» **What is being asked**
Report every line below that carries the word "Lamina".

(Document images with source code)
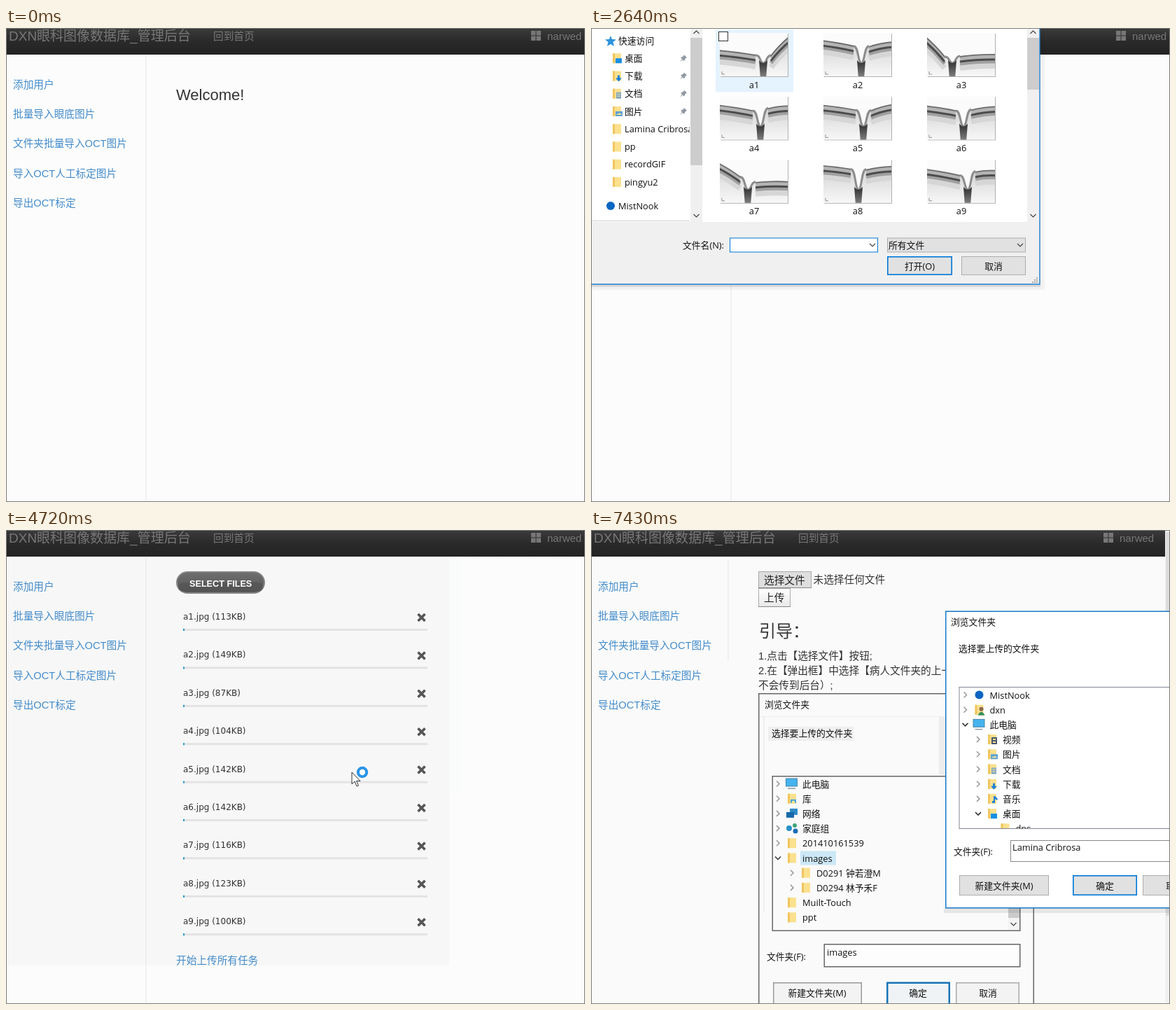
Write an HTML page that moves like this. It is 827 by 677 pixels and loops after 8000 ms.

```html
<!DOCTYPE html>
<html lang="zh-CN">
<head>
<meta charset="utf-8">
<style>
html, body { margin: 0; width: 100%; height: 100%; overflow: hidden; background: #fcfcfc; }
svg { display: block; }
text { font-family: "Liberation Sans", "Noto Sans CJK SC", "Noto Sans CJK", sans-serif; font-weight: 300; white-space: pre; text-spacing-trim: space-all; }
.ui { font-family: "Open Sans", "Noto Sans CJK SC", "Noto Sans CJK", sans-serif; font-weight: 400; }
.list { font-family: "DejaVu Sans", sans-serif; font-weight: 400; }
.bold { font-weight: 700; }
.soft { filter: blur(.7px); }
</style>
</head>
<body>
<svg id="stage" width="827" height="677" viewBox="0 0 827 677"></svg>
<script>
const LOOP = 8000;
const layers = [];
const at = (from, to, content) => layers.push({ from, to, content });

// Drawing helpers
const rect = (x, y, w, h, fill, more = "") => `<rect x="${x}" y="${y}" width="${w}" height="${h}" fill="${fill}" ${more}/>`;
const box = (x, y, w, h, fill, stroke, sw = 1) =>
  rect(x + sw / 2, y + sw / 2, w - sw, h - sw, fill, `stroke="${stroke}" stroke-width="${sw}"`);
const fillPath = (d, fill, more = "") => `<path d="${d}" fill="${fill}" ${more}/>`;
const line = (d, stroke, sw = 1, more = "") => `<path d="${d}" fill="none" stroke="${stroke}" stroke-width="${sw}" ${more}/>`;
const circle = (x, y, r, fill, more = "") => `<circle cx="${x}" cy="${y}" r="${r}" fill="${fill}" ${more}/>`;
const text = (x, y, s, fill = "#333", size = 14.67, more = "") =>
  `<text x="${x}" y="${y}" fill="${fill}" font-size="${size}" ${more}>${s}</text>`;
const ui = (x, y, s, more = "", size = 12.8) => text(x, y, s, "#111", size, `class="ui" ${more}`);
const mid = (x, y, s) => ui(x, y, s, 'text-anchor="middle"');
const group = (content, more) => `<g ${more}>${content}</g>`;
const clip = (x, y, w, h, content) => `<svg x="${x}" y="${y}" width="${w}" height="${h}" viewBox="${x} ${y} ${w} ${h}">${content}</svg>`;
const turns = { r: "m-2-4 4 4-4 4", d: "m-4-2 4 4 4-4", u: "m-4 2 4-4 4 4" };
const chevron = (x, y, dir, color = "#444", sw = 1.2) => line(`M${x} ${y}${turns[dir]}`, color, sw);
const button = (x, y, w, h, label, main, face = "#e1e1e1") =>
  box(x, y, w, h, face, main ? "#0078d7" : "#adadad", main ? 1.6 : 1) + mid(x + w / 2, y + h / 2 + 5, label);

const badges = {
  desk: ["#168fe5", "m-2 0h9v7h-9z"],
  down: ["#1b82d6", "m1-1h3v4h3l-4.5 5-4.5-5h3z"],
  doc: ["#7fa9c4", "m-1-2h7v9h-7zm1 2v1h5v-1zm0 3v1h5v-1z"],
  pic: ["#5ba2d4", "m-2 0h10v7h-10zm1 5h8l-3-3-2 2-1-1z"],
  music: ["#1b82d6", "m2-4h2l4 4-1 2-3-2v6h-4v-3h2z"],
  video: ["#4b5a74", "m-1-3h8v10h-8zm2 2v2h4v-2zm0 4v2h4v-2z"],
  lib: ["#46a5da", "m-2 6v-5h8v5h-2v-3h-4v3z"]
};

function icon(kind, x, y) {
  if (kind == "cloud") return circle(x, y, 6, "#0a66c2");
  if (kind == "star") return fillPath(`M${x} ${y - 7}l2 5 6 .5-4.5 3.5 1.5 6-5-3-5 3 1.5-6-4.5-3.5 6-.5z`, "#2f93dd");
  if (kind == "pc") return box(x - 9, y - 8, 17, 12, "#45b3ee", "#4b87a8") + rect(x - 6, y + 6, 11, 1.5, "#8a9aa5");
  if (kind == "net") return rect(x - 3, y - 7, 11, 9, "#2f8bc7") + rect(x - 8, y - 2, 11, 8, "#1769a8");
  if (kind == "home") return circle(x - 4, y, 4, "#2a8fc9") + circle(x + 4, y - 4, 3, "#3fa47b") + circle(x + 5, y + 4, 3.5, "#1b6db5");
  const folder = rect(x - 6, y - 7, 12, 14, "#fbe08e") + rect(x - 6, y - 7, 3, 14, "#f0c65f");
  if (kind == "user") return folder + circle(x + 3, y - 1, 3, "#8a6a50") + fillPath(`M${x - 2} ${y + 8}q5-10 10 0z`, "#3b8f57");
  const b = badges[kind];
  return folder + (b ? fillPath(`M${x} ${y}${b[1]}`, b[0], 'fill-rule="evenodd"') : "");
}

// Web page
const header = (w, userX) =>
  rect(0, 0, w, 38, "url(#bar)") +
  text(4, 18, "DXN眼科图像数据库_管理后台", "#777", 19) +
  text(296, 16.5, "回到首页", "#777") +
  [0, 1, 2, 3].map(i => rect(userX - 23 + i % 2 * 7.5, 4 + (i >> 1) * 7.5, 6.5, 6.5, "#777")).join("") +
  text(userX, 16.5, "narwed", "#777", 15);

const links = ["添加用户", "批量导入眼底图片", "文件夹批量导入OCT图片", "导入OCT人工标定图片", "导出OCT标定"];
const link = (i, hover) =>
  text(10, 86 + i * 42.2, links[i], hover ? "#2a6496" : "#428bca", 14.67, hover ? 'text-decoration="underline"' : "");
const menu = links.map((_, i) => link(i)).join("");
const divider = rect(199.5, 40, 1, 636, "#e6e6e6");
const frame = box(0, 0, 827, 677, "none", "#7c7c7c");

const selectButton =
  rect(244, 60, 125, 30, "url(#pill)", 'rx="15" stroke="#858585" stroke-width="2"') +
  rect(246, 75, 121, 13, "#505050", 'rx="6.5" opacity=".6"') +
  text(262, 81, "SELECT FILES", "#fff", 12.67, 'class="bold"');
const startLink = y => text(243, y, "开始上传所有任务", "#428bca");

function fileRow(size, i) {
  const y = 54.4 * i;
  return text(253, 128 + y, `a${i + 1}.jpg (${size}KB)`, "#333", 12, 'class="list"') +
    line(`M588.5 ${120 + y}l10 10m0-10l-10 10`, "#565656", 3.6) +
    rect(253, 141 + y, 349, 3, "#e3e3e3") + rect(253, 141 + y, 2, 3, "#1a9ad6");
}

const pointer = (x, y) =>
  fillPath(`M${x} ${y}v17l4-4 3 7 2.5-1-3-6.5h5.5z`, "#fff", 'stroke="#333" stroke-width="1"') +
  circle(x + 15, y, 6.2, "#fff", 'stroke="#2b94e6" stroke-width="4"');
const ripple = (x, y) => circle(x, y, 24, "#ccc", 'fill-opacity=".1" stroke="#bbb" stroke-opacity=".2" stroke-width="4"');

// Scan: left edge, left rim, pit position, right rim, right edge
const scans = [
  [24, 31, 62, 32, 4], [10, 18, 54, 19, 12], [4, 33, 36, 33, 30],
  [12, 20, 58, 17, 13], [12, 19, 57, 20, 11], [13, 20, 52, 19, 14],
  [4, 24, 40, 32, 31], [8, 13, 50, 14, 9], [13, 22, 58, 17, 15]
];
function scan(x, y, [l, m, p, n, r]) {
  const leftEnd = p - 11, rightEnd = p + 11;
  const left = dy => `M-3 ${l + dy}Q${leftEnd / 2} ${(l + m) / 2 + dy - 1} ${leftEnd} ${m + dy}`;
  const rightCurve = dy => `Q${(rightEnd + 97) / 2} ${(n + r) / 2 + dy - 2} 100 ${r + dy}`;
  const arms = (dy, color, w) => line(left(dy) + `M${rightEnd} ${n + dy}` + rightCurve(dy), color, w);
  const pit = `C${p - 4} ${m} ${p - 5} 42 ${p} 43S${p + 4} ${n} ${rightEnd} ${n}`;
  const layersOfTissue =
    fillPath(left(0) + pit + rightCurve(0) + "V66H-3z", "url(#tissue)") +
    arms(17, "#d6d6d6", 8) + arms(11, "#a0a0a0", 5) + arms(4, "#b4b4b4", 6) +
    arms(8, "#4c4c4c", 3) + arms(1, "#6e6e6e", 1.8) +
    line(`M${leftEnd} ${m + 1}${pit}`, "#8c8c8c", 3) +
    fillPath(`M${p - 6} 39q6 8 12 0l-2 27h-8z`, "url(#stem)");
  return rect(x + 1, y + 1, 97, 62, "#b0b0b0") +
    `<svg x="${x}" y="${y}" width="97" height="62">` + rect(0, 0, 97, 62, "#fbfbfb") +
    group(layersOfTissue, 'class="soft"') + line("M3 55v4h4", "#666", .7) + "</svg>";
}

function thumb(i, state) {
  const x = 178 + i % 3 * 148, y = 2 + (i / 3 | 0) * 90.4;
  const back = { hover: "#e5f3ff", on: "#cce8ff" }[state];
  return (back ? rect(x, y, 111, 89.5, back) : "") +
    scan(x + 6, y + 5, scans[i]) + mid(x + 55, y + 83.5, "a" + (i + 1)) +
    (state ? box(x + 4, y + 3, 14, 14, "#fff", "#333") : "") +
    (state == "on" ? line(`M${x + 7} ${y + 10}l3 3 6-6`, "#222", 1.3) : "");
}

const places = [
  ["star", "快速访问"], ["desk", "桌面"], ["down", "下载"], ["doc", "文档"], ["pic", "图片"],
  ["folder", "Lamina Cribrosa"], ["folder", "pp"], ["folder", "recordGIF"], ["folder", "pingyu2"], ["cloud", "MistNook"]
];
const pin = y => fillPath(`M132 ${y}m1-5 4 4-2 1-2 4-2-2-4 3 3-4-2-2 4-2z`, "#9099a3");
function place([kind, name], i) {
  const root = i == 0 || i == 9, y = i == 9 ? 254 : 18 + 25.25 * i;
  return icon(kind, root ? 28 : 37, y) + ui(root ? 39 : 48, y + 4.5, name) + (i > 0 && i < 5 ? pin(y) : "");
}

const scrollbar = (x, w, end, low, track) =>
  rect(x, 0, w, end, track) + rect(x, 14, w, low - 14, "#cdcdcd") +
  chevron(x + w / 2, 6, "u") + chevron(x + w / 2, 268, "d");

const solid = { paper: "#fff", panel: "#f0f0f0", face: "#e1e1e1" };
const pale = { paper: "#f6f6f6", panel: "#f6f6f6", face: "#f6f6f6" };

function openDialog(stateOf, name, focus, { paper, panel, face } = solid) {
  const grip = [0, 1, 2].map(i => [0, 1, 2].filter(j => i + j > 1).map(j => rect(630 + 3 * i, 356 + 3 * j, 2, 2, "#aaa")).join("")).join("");
  return rect(0, 0, 641, 366, panel) + rect(0, 0, 641, 277, paper) +
    clip(0, 0, 141, 275, places.map(place).join("")) +
    rect(0, 275, 141, 1, "#d0d0d0") + scrollbar(142, 17, 277, 196, panel) + scrollbar(623, 17, 277, 88, panel) +
    scans.map((_, i) => thumb(i, stateOf(i))).join("") +
    ui(131, 315, "文件名(N):") +
    box(198, 299.5, 212, 21, paper, focus ? "#0078d7" : "#7a7a7a") +
    clip(199, 300, 193, 20, ui(200.5, 315, name, "", 13.1)) + chevron(402, 310, "d") +
    box(423, 299.5, 198, 21, face, "#adadad") + ui(425, 315, "所有文件") + chevron(613, 310, "d") +
    button(423, 326, 93, 27, "打开(O)", true, face) + button(529, 326, 92, 27, "取消", false, face) +
    grip + line("M0 366H641V0", "#1979ca", 1.4);
}
const none = () => "";
const shadow = rect(642, 0, 6, 374, "#000", 'opacity=".04"') +
  rect(0, 367, 642, 7, "#000", 'opacity=".04"') + rect(0, 367, 642, 3, "#000", 'opacity=".1"');
const caret = rect(200.5, 302, 1, 16, "#000");

// Folder trees: [level, state, icon, label]
function tree(x, y, step, items) {
  return items.map(([level, state, kind, name], i) => {
    const ix = x + level * step, cy = y + i * 21.2;
    return (name == "images" ? rect(ix + 32, cy - 10, 51, 20, "#cce8f6") : "") +
      (state ? chevron(ix, cy, state, state == "r" ? "#999" : "#333", 1.5) : "") +
      icon(kind, ix + 20, cy) + ui(ix + 35, cy + 5, name);
  }).join("");
}
const pictureTree = [
  [0, "r", "pc", "此电脑"], [0, "r", "lib", "库"], [0, "r", "net", "网络"], [0, "r", "home", "家庭组"],
  [0, "r", "folder", "201410161539"], [0, "d", "folder", "images"], [1, "r", "folder", "D0291 钟若澄M"],
  [1, "r", "folder", "D0294 林予禾F"], [0, "", "folder", "Muilt-Touch"], [0, "", "folder", "ppt"]
];
const liveTree = [
  [0, "r", "cloud", "MistNook"], [0, "r", "user", "dxn"], [0, "d", "pc", "此电脑"],
  [1, "r", "video", "视频"], [1, "r", "pic", "图片"], [1, "r", "doc", "文档"], [1, "r", "down", "下载"],
  [1, "r", "music", "音乐"], [1, "d", "desk", "桌面"], [2, "", "folder", "dps"]
];

const plainButton = (y, w, h, label, pressed) =>
  rect(239.5, y + .5, w - 1, h - 1, pressed ? "#dedede" : "url(#soft)", 'stroke="#aaa"') +
  rect(239, y + h - 1, w, 1, "#888") + text(247, y + h / 2 + 5.5, label, "#222");

const guide =
  plainButton(59, 76, 24, "选择文件") + text(317.5, 76, "未选择任何文件") + plainButton(83, 46, 27, "上传") +
  text(240, 153, "引导：", "#333", 24) +
  text(239, 185, "1.点击【选择文件】按钮;") +
  text(239, 206, "2.在【弹出框】中选择【病人文件夹的上一级文件夹】，名字随意（最外层文件夹") +
  text(239, 227, "不会传到后台）;");

const picture =
  box(239, 233, 394, 460, "none", "#666", 1.5) +
  ui(248, 254, "浏览文件夹") + line("M610.5 243.5l10 10m0-10l-10 10", "#333", 1.3) +
  ui(258, 295, "选择要上传的文件夹") +
  box(258.5, 351, 355, 222, "none", "#666", 1.5) +
  rect(596, 353, 16, 218, "#f3f3f3") + rect(596, 412, 16, 142, "#cbcbcb") +
  chevron(603.5, 362, "u") + chevron(603.5, 563, "d") +
  tree(267, 362.5, 20, pictureTree) +
  ui(251, 614, "文件夹(F):") + box(332.5, 591, 281, 33.5, "#fdfdfd", "#666", 1.5) + ui(337, 608, "images") +
  box(260, 646, 127, 34, "#f3f3f3", "#999", 1.5) + mid(323, 666, "新建文件夹(M)") +
  box(422, 645.5, 91, 34, "#f0f3f5", "#1874b8", 2.5) + mid(467, 666, "确定") +
  box(521, 646, 91, 34, "#f3f3f3", "#aaa", 1.5) + mid(567, 666, "取消");

const folderDialog =
  rect(504, 540, 323, 7, "#000", 'opacity=".08"') +
  box(506, 115.5, 340, 425, "#fff", "#1979ca", 1.5) +
  ui(514, 136, "浏览文件夹") + ui(525, 174, "选择要上传的文件夹") +
  box(525.5, 224, 330, 203, "#fff", "#828790") +
  clip(526, 225, 301, 201, tree(534.5, 235.5, 18.5, liveTree)) +
  ui(518, 464, "文件夹(F):") + box(599, 443, 250, 31, "#fff", "#888") + ui(602, 458, "Lamina Cribrosa") +
  button(526, 493, 128, 29, "新建文件夹(M)") + button(688, 493, 92, 29, "确定", true) + button(788, 493, 92, 29, "取消");

// Timeline: upload page
at(4180, 6270, rect(633, 38, 18, 338, "#fafcfb"));
at(4180, 4350, rect(2, 38, 640, 334, "#f8f8f8"));
at(4350, 6270, rect(2, 38, 631, 584, "#f7f7f7"));
at(1600, 1840, rect(1, 59, 91, 85, "#f9f9f9") + rect(92, 59, 107, 85, "#f3f3f3") + rect(202, 59, 222, 85, "#fefefe"));
at(0, 6270, header(827, 773) + divider + menu);
at(650, 930, link(1, true));
at(0, 810, text(243, 103, "Welcome!", "#333", 22));
at(810, 6270, selectButton);
at(810, 4350, startLink(121));
at(4350, 6270, [113, 149, 87, 104, 142, 142, 116, 123, 100].map(fileRow).join("") + startLink(620));
at(1600, 1840, ripple(329, 61));

// File dialog grows in over the fading page header, then takes the selection
const opening = openDialog(none, "", true, pale);
const empty = openDialog(none, "", true);
at(1720, 1840, group(opening, 'opacity=".35" transform="matrix(.97 0 0 .97 9 3)"'));
at(1840, 1990, rect(0, 0, 640, 365, pale.panel) +
  group(opening + caret, 'transform="matrix(.9935 0 0 .993 2.2 .6)"') +
  rect(0, 23, 638, 15, "#000", 'opacity=".13"') +
  rect(639, 0, 8, 373, "#000", 'opacity=".02"') + rect(0, 366, 200, 3, "#000", 'opacity=".1"'));
at(1990, 4180, shadow);
at(1990, 2640, empty);
at(1990, 2390, caret);
at(2640, 2760, openDialog(i => i ? "" : "hover", "", true));
at(2760, 3670, openDialog(i => i ? "" : "on", "a1"));
at(3670, 4180, openDialog(() => "on", '"a9" "a1" "a2" "a3" "a4" "a5" "a6" "a7" "a8"') +
  box(473.5, 182.5, 111, 90, "none", "#99d1ff"));
at(3670, 3790, clip(474, 183, 110, 89, ripple(546, 248)));

at(4720, 6000, pointer(494, 346));
at(6130, 6270, link(2, true));

// Folder page
at(6270, LOOP, rect(0, 0, 827, 677, "#fafafa") + header(820, 755) + menu +
  rect(820, 0, 7, 677, "#f0f0f0") + rect(821, 3, 6, 548, "#dcdcdc") + guide);
at(7020, LOOP, plainButton(59, 76, 24, "选择文件", true) + rect(195.5, 42, 1, 144, "#e6e6e6"));
at(7310, LOOP, rect(246.5, 266, 1, 280, "#e4e4e4") + rect(240, 266, 266, 1, "#eee") +
  rect(497, 266, 9, 84, "#ededed") + rect(253, 281, 122, 20, "#efefef"));
at(6270, LOOP, picture);
at(6000, 7020, pointer(140, 166));
at(7160, 7310, group(folderDialog, 'opacity=".45"'));
at(7310, 7430, group(folderDialog, 'opacity=".85"'));
at(7430, LOOP, folderDialog);

const gradient = (id, ...colors) => `<linearGradient id="${id}" x2="0" y2="1">` +
  colors.map((c, i) => `<stop offset="${i / (colors.length - 1)}" stop-color="${c}"/>`).join("") + "</linearGradient>";

const stage = document.getElementById("stage");
stage.innerHTML = "<defs>" + gradient("bar", "#3b3b3b", "#2a2a2a", "#232323") + gradient("pill", "#6e6e6e", "#585858") +
  gradient("soft", "#fff", "#e9e9e9") + gradient("tissue", "#cfcfcf", "#e6e6e6", "#fafafa") + gradient("stem", "#2c2c2c", "#8a8a8a") +
  "</defs>" + rect(0, 0, 827, 677, "#fcfcfc") + layers.map(l => group(l.content, 'class="layer"')).join("") + frame;
const nodes = stage.querySelectorAll(".layer");

function draw() {
  const t = performance.now() % LOOP;
  layers.forEach((l, i) => nodes[i].style.display = t >= l.from && t < l.to ? "" : "none");
  requestAnimationFrame(draw);
}
draw();
</script>
</body>
</html>
```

» **Task answer**
  ["folder", "Lamina Cribrosa"], ["folder", "pp"], ["folder", "recordGIF"], ["folder", "pingyu2"], ["cloud", "MistNook"]
  ui(518, 464, "文件夹(F):") + box(599, 443, 250, 31, "#fff", "#888") + ui(602, 458, "Lamina Cribrosa") +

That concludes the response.